> [PROBLEM DETAILS] Scan the listing for the word "font" and report every line that contains it.

> [DATA FOR ANALYSIS]

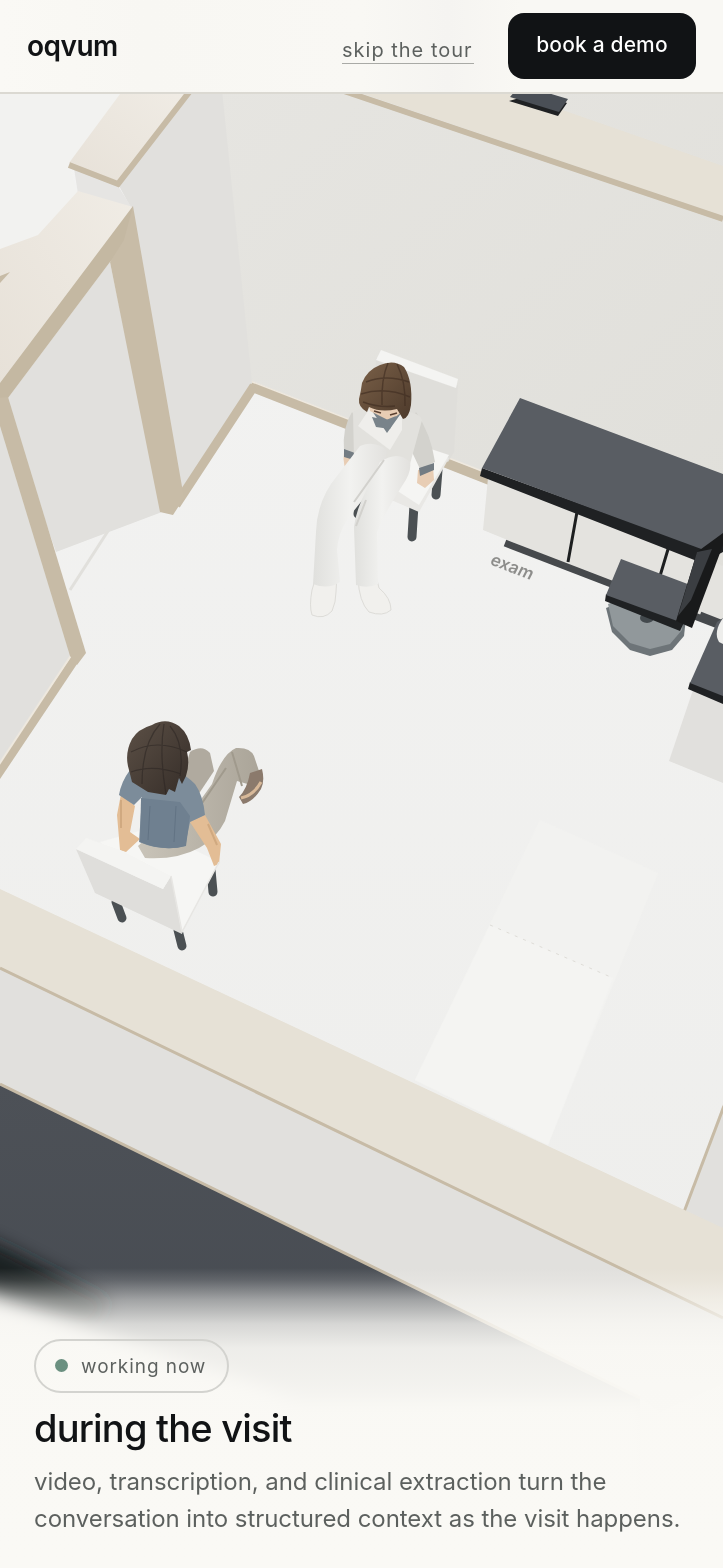
<!DOCTYPE html>
<html lang="en">
<head>
<meta charset="utf-8">
<title>during the visit</title>
<style>
:root{--paper:#faf9f5;--ink:#111315;--muted:#5c605e;--line:#d3d3cf;--green:#6b9080;
--wall:#e1e0dd;--cream:#e6e1d6;--wood:#c7bba6;--slate:#4a4f56;--slate-top:#595d63;--black:#1f2123;--skin:#e3bd95;--skin-light:#e8cdb4}
*{box-sizing:border-box;margin:0}
html,body{width:723px;height:1568px;overflow:hidden}
body{position:relative;background:var(--paper);color:var(--ink);font-family:Inter,"Open Sans",sans-serif}
.scene{position:absolute;inset:0;display:block}
.topbar{position:absolute;left:0;top:0;width:723px;height:94px;background:linear-gradient(90deg,#faf9f5 0,#f8f7f3 20%,#f9f8f4 50%,#f5f4f1 62%,#f9f8f4 72%);border-bottom:2px solid #dbd9d2;display:flex;align-items:center;padding:0 27px}
.brand{font-size:28px;font-weight:600;letter-spacing:-.5px;color:var(--ink);text-decoration:none;line-height:34px}
.skip{position:absolute;left:342px;top:38px;width:132px;height:26px;font-size:20px;line-height:25px;letter-spacing:1px;color:var(--muted);text-decoration:none;border-bottom:1.5px solid #a9aaa6;white-space:nowrap}
.demo{position:absolute;left:508px;top:13px;width:188px;height:66px;border-radius:16px;background:var(--ink);color:#fff;font-size:21px;font-weight:500;letter-spacing:.15px;line-height:64px;text-align:center;text-decoration:none;white-space:nowrap}
.caption{position:absolute;left:0;top:1268px;width:723px;height:300px;padding:71px 34px 0;background:linear-gradient(rgba(250,249,245,0) 0,rgba(250,249,245,.14) 12px,rgba(250,249,245,.5) 32px,rgba(250,249,245,.8) 56px,rgba(250,249,245,.93) 80px,rgba(250,249,245,.96) 120px,rgba(250,249,245,.98) 180px,#faf9f5 300px)}
.status{display:flex;align-items:center;width:195px;height:54px;border:2px solid var(--line);border-radius:27px;padding-left:19px;font-size:19px;letter-spacing:.93px;color:var(--muted);white-space:nowrap}
.status i{width:13px;height:13px;margin:0 13px 2px 0;border-radius:50%;background:var(--green)}
h1{margin-top:11px;font-size:38px;font-weight:500;line-height:48px;letter-spacing:-.78px;white-space:nowrap}
.caption p{margin-top:11px;font-size:24px;line-height:37px;letter-spacing:-.06px;color:var(--muted);white-space:nowrap}
.wall{fill:var(--wall)}.cream{fill:var(--cream)}.wood{fill:var(--wood)}.slate{fill:var(--slate)}.slate-top{fill:var(--slate-top)}.black{fill:var(--black)}.skin{fill:var(--skin)}.skin-light{fill:var(--skin-light)}
.trim{stroke:var(--wood);fill:none}
.leg{stroke:#4b5053;stroke-width:9;stroke-linecap:round}
.label{font:600 17px Inter,sans-serif;fill:#8d8d8b}
</style>
</head>
<body>
<svg class="scene" width="723" height="1568" viewBox="0 0 723 1568" role="img" aria-label="Exam room with a clinician and a patient seated facing each other">
<defs>
<linearGradient id="floor-shade" x1="0" y1="0" x2="0" y2="1"><stop offset="0" stop-color="#f3f3f2"/><stop offset="1" stop-color="#ededeb"/></linearGradient>
<linearGradient id="back-shade" x1="0" y1="0" x2="1" y2="1"><stop offset="0" stop-color="#e6e5e1"/><stop offset="1" stop-color="#e0dfda"/></linearGradient>
<linearGradient id="lintel" x1="0" y1="1" x2="1" y2="0"><stop offset="0" stop-color="#e7e1d8"/><stop offset="1" stop-color="#f0ece5"/></linearGradient>
<linearGradient id="outside" x1="0" y1="0" x2="0" y2="1"><stop offset="0" stop-color="#4d5157"/><stop offset="1" stop-color="#43484f"/></linearGradient>
<linearGradient id="hair-brown" x1="0" y1="0" x2="1" y2="1"><stop offset="0" stop-color="#7a6048"/><stop offset="1" stop-color="#4d3a2b"/></linearGradient>
<linearGradient id="hair-dark" x1="0" y1="0" x2="1" y2="1"><stop offset="0" stop-color="#5c5046"/><stop offset="1" stop-color="#352d28"/></linearGradient>
<linearGradient id="trouser" x1="0" y1="0" x2="1" y2="0"><stop offset="0" stop-color="#e0e0dd"/><stop offset=".5" stop-color="#f2f2f0"/><stop offset="1" stop-color="#e2e1de"/></linearGradient>
<linearGradient id="khaki" x1="0" y1="0" x2="1" y2="0"><stop offset="0" stop-color="#c9c4b9"/><stop offset="1" stop-color="#aaa498"/></linearGradient>
<filter id="soft" x="-30%" y="-30%" width="160%" height="160%"><feGaussianBlur stdDeviation="9"/></filter>
</defs>

<g id="floor">
<rect y="90" width="723" height="1478" fill="url(#floor-shade)"/>
<polygon fill="#f2f2f0" points="540,820 658,873 548,1145 415,1080"/>
<polygon fill="#f4f4f2" points="490,925 613,978 548,1145 415,1080"/>
<path d="M490 925 613 978" stroke="#dedcd7" stroke-dasharray="3 6"/>
</g>

<g id="back-wall">
<polygon fill="url(#back-shade)" points="188,90 723,90 723,580 252,386"/>
<polygon class="cream" points="352,90 505,90 723,166 723,216"/>
<path class="trim" stroke-width="6" d="M338 89 723 219"/>
<polygon class="black" points="509,101 558,116 567,103 540,92"/><polygon class="slate" points="516,90 538,90 568,99 559,112 510,97"/>
<path class="trim" stroke-width="10" d="M250 386 500 484"/>
<path d="M250 381 500 478" stroke="#efe9df" stroke-width="1.5"/>
</g>

<g id="left-wall">
<polygon class="wall" points="118,184 188,90 222,90 252,383 178,500 130,206"/>
<path class="trim" stroke-width="9" d="M254 386 176 505"/>
<polygon fill="#f2f2f0" points="0,90 140,90 69,165 78,194 38,236 0,250"/>
<polygon fill="#e6e5e3" points="74,168 118,186 132,208 78,194"/>
<polygon fill="url(#lintel)" points="123,90 188,90 118,181 69,163"/>
<path class="trim" stroke-width="6" d="M69 165 118 184 190 91"/>
<polygon fill="url(#lintel)" points="78,191 133,207 0,386 0,249 38,235"/>
<polygon class="wood" points="0,276 10,272 0,283"/>
<polygon class="wall" points="0,390 8,398 110,262 162,512 56,552"/>
<path d="M70 590 108 531" stroke="#e1e0dc" stroke-width="3"/>
<polygon class="wall" points="0,415 72,655 0,768"/>
<path class="trim" stroke-width="9" d="M77 656 -4 777"/>
<path d="M72 654-2 766" stroke="#eee8de" stroke-width="2"/>
<polygon fill="#c4b8a2" points="0,383 133,206 131,240 110,262 8,398 0,403"/>
<polygon fill="#c8bca7" points="133,206 184,498 173,515 160,512 110,262 124,240"/>
<polygon class="wood" points="0,398 8,397 86,653 77,665 70,656 0,426"/>
</g>

<g id="cabinet">
<polygon fill="#e4e3df" points="488,478 723,566 723,628 483,530"/>
<path d="M505 543 723 627" stroke="#46494c" stroke-width="7"/>
<path d="M577 512 568 562M669 546 660 576" stroke="#1d1f20" stroke-width="3"/>
<polygon class="black" points="482,468 705,549 723,535 723,552 702,563 480,476"/>
<polygon class="slate-top" points="520,398 723,474 723,536 704,550 482,468"/>
</g>
<text class="label" transform="translate(489 564) rotate(21) skewX(-6)">exam</text>

<g id="stool">
<polygon fill="#6d7478" points="606,608 612,632 630,650 650,656 672,650 684,636 686,618 640,595"/>
<polygon fill="#91989b" points="608,604 613,626 630,643 650,649 670,644 682,630 684,612 640,592"/>
<ellipse cx="647" cy="618" rx="7" ry="5" fill="#43494d"/>
<polygon class="black" points="606,594 680,621 688,614 680,631 605,601"/>
<polygon class="slate-top" points="621,559 693,586 680,622 606,595"/>
<polygon fill="#191a1b" points="697,552 723,533 723,545 692,628 676,621"/>
<polygon fill="#3b3e42" points="697,552 712,549 691,600 678,616"/>
<path d="M700 615 723 624" stroke="#46494c" stroke-width="7"/>
</g>
<g id="exam-table">
<polygon class="wall" points="693,690 723,702 723,783 669,761"/>
<polygon class="black" points="690,682 723,695 723,704 688,689"/>
<polygon class="slate-top" points="717,622 723,618 723,696 690,683"/>
<path d="M723 618q-10 14-4 24l4 2Z" fill="#eeeeec"/>
</g>

<g id="clinician">
<path class="leg" d="M438 470 436 495M414 505 412 537M361 490 358 514"/>
<polygon fill="#dfdeda" points="376,358 458,385 454,452 448,462 372,430"/>
<polygon fill="#f4f4f2" points="381,350 458,379 456,388 376,360"/>
<polygon fill="#e9e8e5" points="350,470 390,440 449,458 419,512 368,490"/>
<polygon fill="#f5f5f3" points="356,464 392,436 449,455 419,505"/>
<path class="skin-light" d="M344 452q-2 14 5 23l8-8-2-17ZM418 470l-1 13 8 5 9-8-1-14Z"/>
<path d="M352 412q-10 16-8 39l10 3 10-24ZM416 412q15 22 19 50l-15 7-16-34Z" fill="#d3d2cd"/>
<path d="M344 449 355 453 354 460 344 457ZM419 468 434 463 434 470 420 476Z" fill="#737c83"/>
<path d="M353 412q8-6 20-2l32 2q14 0 17 8l-12 44-26 10-30-14Z" fill="#e2e1dd"/>
<path d="M370 408 402 412 386 440Z" fill="#79838a"/>
<path d="M370 408 358 426 390 450 402 430 402 412 387 433Z" fill="#efeeeb"/>
<path d="M312 590 318 570 337 574 336 592q0 10-4 19-8 9-20 4-3-9 0-25ZM358 578 376 576 379 588q12 10 12 22-8 7-22 2-10-10-11-34Z" fill="#f1f0ed" stroke="#dddcd8"/>
<path d="M360 446q14-6 27 4l-4 26q-20 22-36 44-9 14-10 30l3 32q-12 8-27 2l3-52q1-32 21-56Z" fill="url(#trouser)"/>
<path d="M380 462q18-12 30 0 2 10-8 24-18 28-25 46l1 52q-10 5-22 1l-2-58q2-18 14-40Z" fill="url(#trouser)"/>
<path d="M384 460 354 502M366 500 356 526" stroke="#d2d1cd" stroke-width="2" fill="none"/>
<path class="skin-light" d="M368 396 404 396 402 412 390 421 370 411Z"/>
<path d="M372 417 386 420 396 416 390 429 376 427Z" fill="#79838a"/>
<path d="M380 365q14-6 24 2 9 14 7 38-2 13-8 14l-6-10q-16 4-28-2l-2 5q-9-5-8-13 2-8 3-16 5-13 18-18Z" fill="url(#hair-brown)"/>
<path d="M366 382q20-8 43 0M361 394q24-8 49 3M388 363q-7 16-6 42M397 364q9 18 8 42M363 402q16 6 32 4" fill="none" stroke="#3e2c20" stroke-width="1.5" opacity=".6"/>
<path d="M374 411 381 413M390 415 397 413" stroke="#5a4031" stroke-width="1.5"/>
</g>

<g id="patient">
<path class="leg" d="M211 870 213 892M116 902 122 918M178 930 182 946"/>
<polygon fill="#f6f6f4" points="100,842 150,828 219,862 182,932"/>
<path d="M190 752q12-8 20 1l4 18-20 30-16-10Z" fill="#b0aa9f"/>
<path d="M138 846q14-14 44-20l30-42q10-30 24-36 14-1 18 8l8 24q-4 6-11 5l-14-4-12 40q-9 18-26 27-22 12-54 10Z" fill="url(#khaki)"/>
<path d="M196 812 226 768M232 752 242 786" stroke="#a09a8d" stroke-width="2" fill="none"/>
<path d="M250 773 262 769q3 12-1 20-8 13-18 15l-4-7q8-8 11-24Z" fill="#8b7a6c"/><path d="M241 798q13-3 20-16" stroke="#d8b999" stroke-width="3" fill="none"/>
<path class="skin" d="M121 794 135 806 130 832 140 839 126 852 120 850 117 815ZM190 822 205 815 221 844 219 864 214 866 207 848Z"/>
<path d="M121 800 121 828M208 824 217 845" stroke="#d0a980" stroke-width="2"/>
<path d="M130 770q-9 12-11 25l15 10 8-8-3 45q24 10 46 4l5-24 15-7q-2-20-10-31-18-18-42-18Z" fill="#7c8c9a"/>
<path d="M141 798 140 842q24 10 46 4l4-30-10-14Z" fill="#6f8090"/>
<path d="M150 806 148 840M176 806 174 842" stroke="#627384" fill="none"/>
<path d="M152 725q14-8 27 1 10 8 12 24l-4 2q3 12-1 24l-4 8-3-6-4 14-6-3-3 6-18-3-16-10-3-12q-5-16 3-31 6-10 20-14Z" fill="url(#hair-dark)"/>
<path d="M160 724q-18 20-18 60M164 724q-5 30 2 70M170 726q15 18 10 50M131 752q26-14 56 0M131 772q22-8 50 2" fill="none" stroke="#292320" stroke-width="1.2" opacity=".5"/>
<polygon fill="#dfdedb" points="76,849 163,889 171,876 182,934 95,893"/>
<polygon fill="#f4f4f2" points="76,849 86,838 120,850 171,876 163,889"/>
<path d="M171 876 182 932 219 862" fill="none" stroke="#e7e6e3" stroke-width="1.5"/>
</g>

<g id="front-wall">
<polygon class="wall" points="723,1104 685,1211 723,1240"/>
<path class="trim" stroke-width="3" d="M724 1106 684 1212"/>
<polygon fill="#f3f2ef" points="0,1080 723,1420 723,1568 0,1568"/>
<polygon fill="url(#outside)" points="0,1084 640,1398 640,1568 0,1568"/>
<polygon fill="#191a1b" points="-40,1228 10,1250 110,1302 90,1330 -40,1300" filter="url(#soft)" opacity=".9"/>
<polygon fill="#f1f0ed" points="-90,1264 0,1300 300,1400 650,1400 650,1700 -90,1700" filter="url(#soft)"/>
<polygon class="wall" points="0,968 723,1316 723,1384 660,1412 640,1398 0,1084"/>
<path class="trim" stroke-width="3" d="M0 1084 640 1398"/>
<polygon class="cream" points="0,889 723,1228 723,1317 0,968"/>
<path class="trim" stroke-width="3" d="M0 968 723 1318"/>
</g>
</svg>

<header class="topbar">
<a class="brand" href="#">oqvum</a>
<a class="skip" href="#">skip the tour</a>
<a class="demo" href="#">book a demo</a>
</header>

<section class="caption">
<div class="status"><i></i>working now</div>
<h1>during the visit</h1>
<p>video, transcription, and clinical extraction turn the<br>conversation into structured context as the visit happens.</p>
</section>
</body>
</html>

> [EXERCISE SOLUTION]
body{position:relative;background:var(--paper);color:var(--ink);font-family:Inter,"Open Sans",sans-serif}
.brand{font-size:28px;font-weight:600;letter-spacing:-.5px;color:var(--ink);text-decoration:none;line-height:34px}
.skip{position:absolute;left:342px;top:38px;width:132px;height:26px;font-size:20px;line-height:25px;letter-spacing:1px;color:var(--muted);text-decoration:none;border-bottom:1.5px solid #a9aaa6;white-space:nowrap}
.demo{position:absolute;left:508px;top:13px;width:188px;height:66px;border-radius:16px;background:var(--ink);color:#fff;font-size:21px;font-weight:500;letter-spacing:.15px;line-height:64px;text-align:center;text-decoration:none;white-space:nowrap}
.status{display:flex;align-items:center;width:195px;height:54px;border:2px solid var(--line);border-radius:27px;padding-left:19px;font-size:19px;letter-spacing:.93px;color:var(--muted);white-space:nowrap}
h1{margin-top:11px;font-size:38px;font-weight:500;line-height:48px;letter-spacing:-.78px;white-space:nowrap}
.caption p{margin-top:11px;font-size:24px;line-height:37px;letter-spacing:-.06px;color:var(--muted);white-space:nowrap}
.label{font:600 17px Inter,sans-serif;fill:#8d8d8b}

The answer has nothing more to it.